On the Russia in Fiction blog, we categorise books according to their temporal setting. Shamim Sarif’s Despite the Falling Snow is set in Moscow in the Khrushchev years of the late 1950s and in Boston in the late 1990s. Yet somehow Russia in Fiction always thinks of it as being a novel about the Stalin era.
That this impression prevails is credit to Shamim Sarif. Thematically, Despite the Falling Snow could be summed up as an exploration of the way in which the inhuman brutality of Stalinism wreaks its deep emotional damage decade after decade, generation on generation, even following its victims halfway round the globe.
One winter night in 1951, several miles outside of Leningrad, five mutilated corpses are discovered, laid out —indeed positioned— on railway tracks. Leningrad police (militsiya) officer, Rev Rossel, conducts an investigation that increasingly ties the murders to his own previous life as a violin student in the Leningrad Conservatory.
City of Ghosts vibrates with dissonance between the ubiquitous and ingrained violence of late Stalin-era Leningrad and the transcendent potency of music. Alongside portrayals of savagery by state and criminals alike, Ben Creed conjures up the otherworldliness of music.
The novel has five parts, each designated by a musical note; a motif that reaches a crescendo by its end whilst having been a refrain throughout. F A E♭ B♭ G.
Mutilated bodies found in the snow. That is a fairly standard starting point for a Russia-in-fiction detective novel. Think, of course, of the classic of the genre, Martin Cruz Smith’s Gorky Park (1981). Or more recently, G.D. Abson’s second Natalya Ivanova novel, Black Wolf (2019).
City of Ghosts starts with five mutilated bodies found in the snow. This novel is no shy newcomer sneaking into the back of the Russia-in-fiction incident room hoping not to draw attention to itself.
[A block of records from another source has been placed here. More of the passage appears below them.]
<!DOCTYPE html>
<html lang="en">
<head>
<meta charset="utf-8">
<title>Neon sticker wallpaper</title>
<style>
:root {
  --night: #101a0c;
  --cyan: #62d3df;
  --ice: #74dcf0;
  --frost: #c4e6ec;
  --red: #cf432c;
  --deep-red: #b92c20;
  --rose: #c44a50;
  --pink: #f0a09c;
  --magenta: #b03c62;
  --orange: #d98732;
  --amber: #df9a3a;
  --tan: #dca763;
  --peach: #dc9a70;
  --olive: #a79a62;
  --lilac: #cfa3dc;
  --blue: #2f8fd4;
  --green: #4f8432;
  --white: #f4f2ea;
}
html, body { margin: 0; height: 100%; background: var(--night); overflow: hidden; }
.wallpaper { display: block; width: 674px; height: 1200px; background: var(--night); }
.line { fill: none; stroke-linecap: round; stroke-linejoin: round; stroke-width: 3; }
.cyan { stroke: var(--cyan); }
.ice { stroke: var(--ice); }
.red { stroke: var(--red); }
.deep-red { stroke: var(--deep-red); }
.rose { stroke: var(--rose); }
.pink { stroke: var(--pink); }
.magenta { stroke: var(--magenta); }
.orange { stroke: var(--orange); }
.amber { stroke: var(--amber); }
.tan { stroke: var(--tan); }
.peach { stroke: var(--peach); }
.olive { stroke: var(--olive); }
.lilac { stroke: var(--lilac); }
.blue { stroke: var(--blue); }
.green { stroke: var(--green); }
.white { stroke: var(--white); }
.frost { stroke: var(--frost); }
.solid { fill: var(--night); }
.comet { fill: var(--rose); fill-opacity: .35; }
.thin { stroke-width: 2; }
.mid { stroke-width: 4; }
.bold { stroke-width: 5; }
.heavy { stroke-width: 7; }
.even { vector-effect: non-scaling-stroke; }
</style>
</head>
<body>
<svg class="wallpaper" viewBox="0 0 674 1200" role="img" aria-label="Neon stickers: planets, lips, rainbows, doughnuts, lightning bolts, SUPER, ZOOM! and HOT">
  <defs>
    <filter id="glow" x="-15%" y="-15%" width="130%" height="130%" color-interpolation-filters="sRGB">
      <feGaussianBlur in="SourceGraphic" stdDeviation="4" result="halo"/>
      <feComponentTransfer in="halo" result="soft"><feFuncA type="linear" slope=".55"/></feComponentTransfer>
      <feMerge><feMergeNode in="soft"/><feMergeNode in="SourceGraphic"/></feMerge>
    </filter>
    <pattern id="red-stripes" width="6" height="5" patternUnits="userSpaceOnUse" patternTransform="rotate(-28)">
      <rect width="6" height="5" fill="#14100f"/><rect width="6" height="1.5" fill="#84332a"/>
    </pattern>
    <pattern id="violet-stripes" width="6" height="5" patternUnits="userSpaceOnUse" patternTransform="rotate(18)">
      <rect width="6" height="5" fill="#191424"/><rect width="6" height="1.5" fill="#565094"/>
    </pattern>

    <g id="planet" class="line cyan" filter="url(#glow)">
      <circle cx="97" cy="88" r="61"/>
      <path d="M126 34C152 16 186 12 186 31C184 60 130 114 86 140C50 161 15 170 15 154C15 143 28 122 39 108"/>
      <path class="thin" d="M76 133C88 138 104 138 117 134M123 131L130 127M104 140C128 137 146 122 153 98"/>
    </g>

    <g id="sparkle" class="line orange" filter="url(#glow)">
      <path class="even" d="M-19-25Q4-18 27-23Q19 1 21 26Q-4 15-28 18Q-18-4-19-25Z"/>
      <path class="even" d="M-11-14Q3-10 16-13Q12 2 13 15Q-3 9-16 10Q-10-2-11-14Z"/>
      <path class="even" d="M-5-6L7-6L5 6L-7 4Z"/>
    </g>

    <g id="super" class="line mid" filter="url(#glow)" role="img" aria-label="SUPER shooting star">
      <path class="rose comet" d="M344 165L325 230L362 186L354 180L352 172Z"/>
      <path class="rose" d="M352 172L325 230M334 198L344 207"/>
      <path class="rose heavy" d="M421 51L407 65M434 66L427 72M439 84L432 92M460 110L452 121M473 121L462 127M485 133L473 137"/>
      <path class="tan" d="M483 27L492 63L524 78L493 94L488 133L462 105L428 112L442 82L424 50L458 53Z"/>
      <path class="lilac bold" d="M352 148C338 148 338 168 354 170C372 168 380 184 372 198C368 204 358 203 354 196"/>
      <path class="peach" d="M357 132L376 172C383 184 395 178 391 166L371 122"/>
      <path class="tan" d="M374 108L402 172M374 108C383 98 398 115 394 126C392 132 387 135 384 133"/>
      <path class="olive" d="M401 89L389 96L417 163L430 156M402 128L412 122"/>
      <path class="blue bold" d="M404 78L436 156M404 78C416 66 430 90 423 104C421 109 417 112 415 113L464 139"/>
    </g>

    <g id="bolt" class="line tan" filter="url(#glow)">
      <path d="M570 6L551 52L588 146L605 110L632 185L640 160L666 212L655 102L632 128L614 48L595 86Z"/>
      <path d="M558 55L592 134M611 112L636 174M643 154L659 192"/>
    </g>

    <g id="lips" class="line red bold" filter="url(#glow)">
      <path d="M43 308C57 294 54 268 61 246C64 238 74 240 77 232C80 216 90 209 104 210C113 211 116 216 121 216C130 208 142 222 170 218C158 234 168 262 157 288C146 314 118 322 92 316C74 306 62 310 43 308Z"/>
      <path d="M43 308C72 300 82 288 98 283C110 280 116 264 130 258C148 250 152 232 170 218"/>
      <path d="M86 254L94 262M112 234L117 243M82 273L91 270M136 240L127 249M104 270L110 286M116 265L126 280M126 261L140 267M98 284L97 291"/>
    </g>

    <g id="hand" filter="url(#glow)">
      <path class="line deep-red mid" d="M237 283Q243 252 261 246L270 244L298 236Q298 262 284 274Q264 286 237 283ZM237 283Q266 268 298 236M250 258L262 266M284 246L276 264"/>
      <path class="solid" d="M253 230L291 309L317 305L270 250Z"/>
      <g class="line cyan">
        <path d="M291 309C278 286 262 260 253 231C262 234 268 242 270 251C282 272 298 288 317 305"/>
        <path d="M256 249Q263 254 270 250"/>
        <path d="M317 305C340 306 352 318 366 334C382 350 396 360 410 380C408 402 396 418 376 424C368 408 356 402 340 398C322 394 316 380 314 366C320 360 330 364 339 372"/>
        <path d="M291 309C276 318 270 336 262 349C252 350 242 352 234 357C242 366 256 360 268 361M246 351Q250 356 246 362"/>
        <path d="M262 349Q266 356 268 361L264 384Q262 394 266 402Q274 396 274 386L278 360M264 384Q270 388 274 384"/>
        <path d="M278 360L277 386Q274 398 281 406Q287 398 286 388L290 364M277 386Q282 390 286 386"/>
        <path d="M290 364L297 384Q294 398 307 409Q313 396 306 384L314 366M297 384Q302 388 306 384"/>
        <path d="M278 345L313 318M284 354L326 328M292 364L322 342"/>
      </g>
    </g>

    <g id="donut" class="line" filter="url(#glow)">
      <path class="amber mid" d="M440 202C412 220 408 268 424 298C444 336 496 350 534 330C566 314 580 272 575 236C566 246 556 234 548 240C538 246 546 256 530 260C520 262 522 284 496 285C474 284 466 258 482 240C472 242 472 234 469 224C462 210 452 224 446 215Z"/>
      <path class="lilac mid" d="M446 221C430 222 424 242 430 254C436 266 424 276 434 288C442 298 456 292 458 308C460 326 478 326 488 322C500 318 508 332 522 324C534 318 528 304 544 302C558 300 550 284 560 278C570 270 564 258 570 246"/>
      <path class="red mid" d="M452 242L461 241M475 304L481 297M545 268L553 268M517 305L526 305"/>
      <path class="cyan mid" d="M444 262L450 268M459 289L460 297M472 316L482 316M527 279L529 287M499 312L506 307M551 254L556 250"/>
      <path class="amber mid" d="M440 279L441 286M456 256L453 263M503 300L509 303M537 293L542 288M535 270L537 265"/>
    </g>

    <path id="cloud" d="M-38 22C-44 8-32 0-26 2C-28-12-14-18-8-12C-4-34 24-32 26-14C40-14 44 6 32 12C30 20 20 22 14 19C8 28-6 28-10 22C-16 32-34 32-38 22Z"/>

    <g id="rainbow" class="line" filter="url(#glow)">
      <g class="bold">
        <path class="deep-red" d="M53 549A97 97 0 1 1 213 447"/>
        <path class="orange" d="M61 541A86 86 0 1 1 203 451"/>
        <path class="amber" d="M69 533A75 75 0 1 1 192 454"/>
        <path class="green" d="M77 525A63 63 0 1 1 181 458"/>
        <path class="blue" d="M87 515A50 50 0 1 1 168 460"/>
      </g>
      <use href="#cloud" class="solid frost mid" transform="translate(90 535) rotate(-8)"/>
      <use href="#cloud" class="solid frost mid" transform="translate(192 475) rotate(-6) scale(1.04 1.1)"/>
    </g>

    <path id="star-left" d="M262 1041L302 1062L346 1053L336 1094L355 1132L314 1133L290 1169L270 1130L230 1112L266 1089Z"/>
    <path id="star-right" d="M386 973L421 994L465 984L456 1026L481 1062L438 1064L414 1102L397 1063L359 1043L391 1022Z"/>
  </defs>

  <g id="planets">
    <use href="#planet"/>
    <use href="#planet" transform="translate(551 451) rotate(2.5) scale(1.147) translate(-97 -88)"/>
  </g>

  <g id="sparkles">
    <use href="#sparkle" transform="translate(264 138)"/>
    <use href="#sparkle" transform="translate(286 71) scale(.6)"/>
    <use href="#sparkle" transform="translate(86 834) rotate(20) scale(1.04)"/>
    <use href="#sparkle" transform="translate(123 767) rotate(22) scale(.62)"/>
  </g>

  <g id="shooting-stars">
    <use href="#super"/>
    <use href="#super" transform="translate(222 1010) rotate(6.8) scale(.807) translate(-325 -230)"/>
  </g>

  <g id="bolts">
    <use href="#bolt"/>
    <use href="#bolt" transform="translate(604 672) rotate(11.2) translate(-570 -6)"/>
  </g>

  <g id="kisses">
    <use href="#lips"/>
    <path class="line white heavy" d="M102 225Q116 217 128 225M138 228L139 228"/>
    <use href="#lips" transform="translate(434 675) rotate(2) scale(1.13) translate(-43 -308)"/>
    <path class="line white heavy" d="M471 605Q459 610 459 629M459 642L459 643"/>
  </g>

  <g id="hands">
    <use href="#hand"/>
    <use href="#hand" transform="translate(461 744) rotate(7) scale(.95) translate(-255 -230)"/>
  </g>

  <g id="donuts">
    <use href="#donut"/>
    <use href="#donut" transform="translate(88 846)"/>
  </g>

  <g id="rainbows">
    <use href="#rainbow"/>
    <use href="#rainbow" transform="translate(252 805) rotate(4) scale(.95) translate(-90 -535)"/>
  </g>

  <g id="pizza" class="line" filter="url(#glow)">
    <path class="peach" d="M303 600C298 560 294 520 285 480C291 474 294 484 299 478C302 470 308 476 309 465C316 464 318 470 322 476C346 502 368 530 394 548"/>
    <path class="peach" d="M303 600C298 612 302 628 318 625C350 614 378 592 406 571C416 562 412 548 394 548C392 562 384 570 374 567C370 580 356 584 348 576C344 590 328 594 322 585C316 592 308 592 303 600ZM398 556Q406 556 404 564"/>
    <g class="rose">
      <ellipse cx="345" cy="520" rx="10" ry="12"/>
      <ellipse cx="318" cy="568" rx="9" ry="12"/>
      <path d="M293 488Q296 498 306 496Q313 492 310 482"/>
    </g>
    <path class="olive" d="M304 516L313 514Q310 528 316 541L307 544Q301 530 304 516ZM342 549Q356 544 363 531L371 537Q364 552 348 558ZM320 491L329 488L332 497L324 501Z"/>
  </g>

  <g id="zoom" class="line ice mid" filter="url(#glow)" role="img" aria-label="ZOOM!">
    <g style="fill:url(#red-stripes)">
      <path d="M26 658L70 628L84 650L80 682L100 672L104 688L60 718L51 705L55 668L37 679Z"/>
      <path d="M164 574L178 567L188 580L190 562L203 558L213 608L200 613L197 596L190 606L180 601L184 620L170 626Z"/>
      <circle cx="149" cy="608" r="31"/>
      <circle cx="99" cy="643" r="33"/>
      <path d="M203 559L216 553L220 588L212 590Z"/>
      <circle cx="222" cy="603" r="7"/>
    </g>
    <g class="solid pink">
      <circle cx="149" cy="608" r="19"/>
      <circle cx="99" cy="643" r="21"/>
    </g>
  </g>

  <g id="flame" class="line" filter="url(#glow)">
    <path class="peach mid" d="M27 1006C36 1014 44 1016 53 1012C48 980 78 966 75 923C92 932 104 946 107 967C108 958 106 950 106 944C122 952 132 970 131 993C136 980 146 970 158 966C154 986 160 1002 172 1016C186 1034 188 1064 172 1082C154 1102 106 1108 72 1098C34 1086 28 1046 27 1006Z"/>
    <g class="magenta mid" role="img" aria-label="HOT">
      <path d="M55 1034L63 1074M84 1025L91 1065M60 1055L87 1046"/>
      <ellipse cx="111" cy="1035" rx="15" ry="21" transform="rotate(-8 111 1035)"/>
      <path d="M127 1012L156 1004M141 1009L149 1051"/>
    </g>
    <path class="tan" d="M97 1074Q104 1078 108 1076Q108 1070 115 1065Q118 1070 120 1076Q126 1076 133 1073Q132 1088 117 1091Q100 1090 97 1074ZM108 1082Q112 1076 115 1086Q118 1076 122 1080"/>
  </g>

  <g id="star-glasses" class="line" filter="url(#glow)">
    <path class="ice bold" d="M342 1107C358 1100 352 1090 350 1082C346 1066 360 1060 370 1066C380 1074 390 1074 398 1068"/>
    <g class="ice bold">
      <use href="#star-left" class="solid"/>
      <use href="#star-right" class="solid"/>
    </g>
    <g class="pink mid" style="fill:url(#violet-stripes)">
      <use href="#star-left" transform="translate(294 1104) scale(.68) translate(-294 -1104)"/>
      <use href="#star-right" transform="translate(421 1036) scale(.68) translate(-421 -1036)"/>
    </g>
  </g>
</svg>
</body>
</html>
City of Ghosts is the first of the Revol Rossel thriller series. Set in Leningrad in 1951, as the Stalin era is coming to an end, this is a book that knows its Russia, knows Leningrad, and knows Soviet history. The Stalin era did not limp off the global stage but —so far as its reputation for terror and oppression went— it stayed right on until the end of its road. And Leningrad was a particular target for Stalin’s personal ire.
Within this setting, Ben Creed (the pen-name of the co-writing duo Barney Thompson and Christopher Rickaby) develops a macabre tale brimming over with multiple ideas and intentions.
Richard Pape’s reputation as a daredevil and dashing ex-military man turned author, coupled with a handily placed article in a British tabloid, helped to create the impression that Arm Me Audacity was autobiography, fictionalised for reasons of national security. Part one of this review investigates the novel’s background. Part two returns to more familiar Russia-in-fiction reviewing territory. What is the book about? And how does it portray Russia?
In particular, to those familiar with the traits of Cold War espionage thrillers and their representation of the Soviet Union, how present are these in a popular thriller from the 1950s?
Published in 1954, Arm Me Audacity is a fascinating thriller, particularly when read from the standpoint of the 21st-century. Its author, Richard Pape, was a former RAF man who had turned his wartime exploits —captured and tortured by the Nazis only to then escape by ingenious and dashing means— into an autobiographical bestseller Boldness Be My Friend (1953).
Arm Me Audacity tells the story of Anthony Petheran, an Englishman with a wartime biography similar to that of the author, who hatches a plan to travel behind the Iron Curtain and assassinate a British defector to the Soviet Union.
Michael Frayn — man of letters, leading British playwright, acclaimed novelist; also a renowned translator of Chekhov and, less well known, of ‘the Soviet Chekhov’ Yurii Trifonov.
Published in 1966, The Russian Interpreter came at the outset of Frayn’s literary career. His second novel, it appeared in the year that his first novel, The Tin Men, won the Somerset Maugham Award. Unusually for a writer from the West in that era, Frayn was able to draw on significant experience of living in the Soviet Union.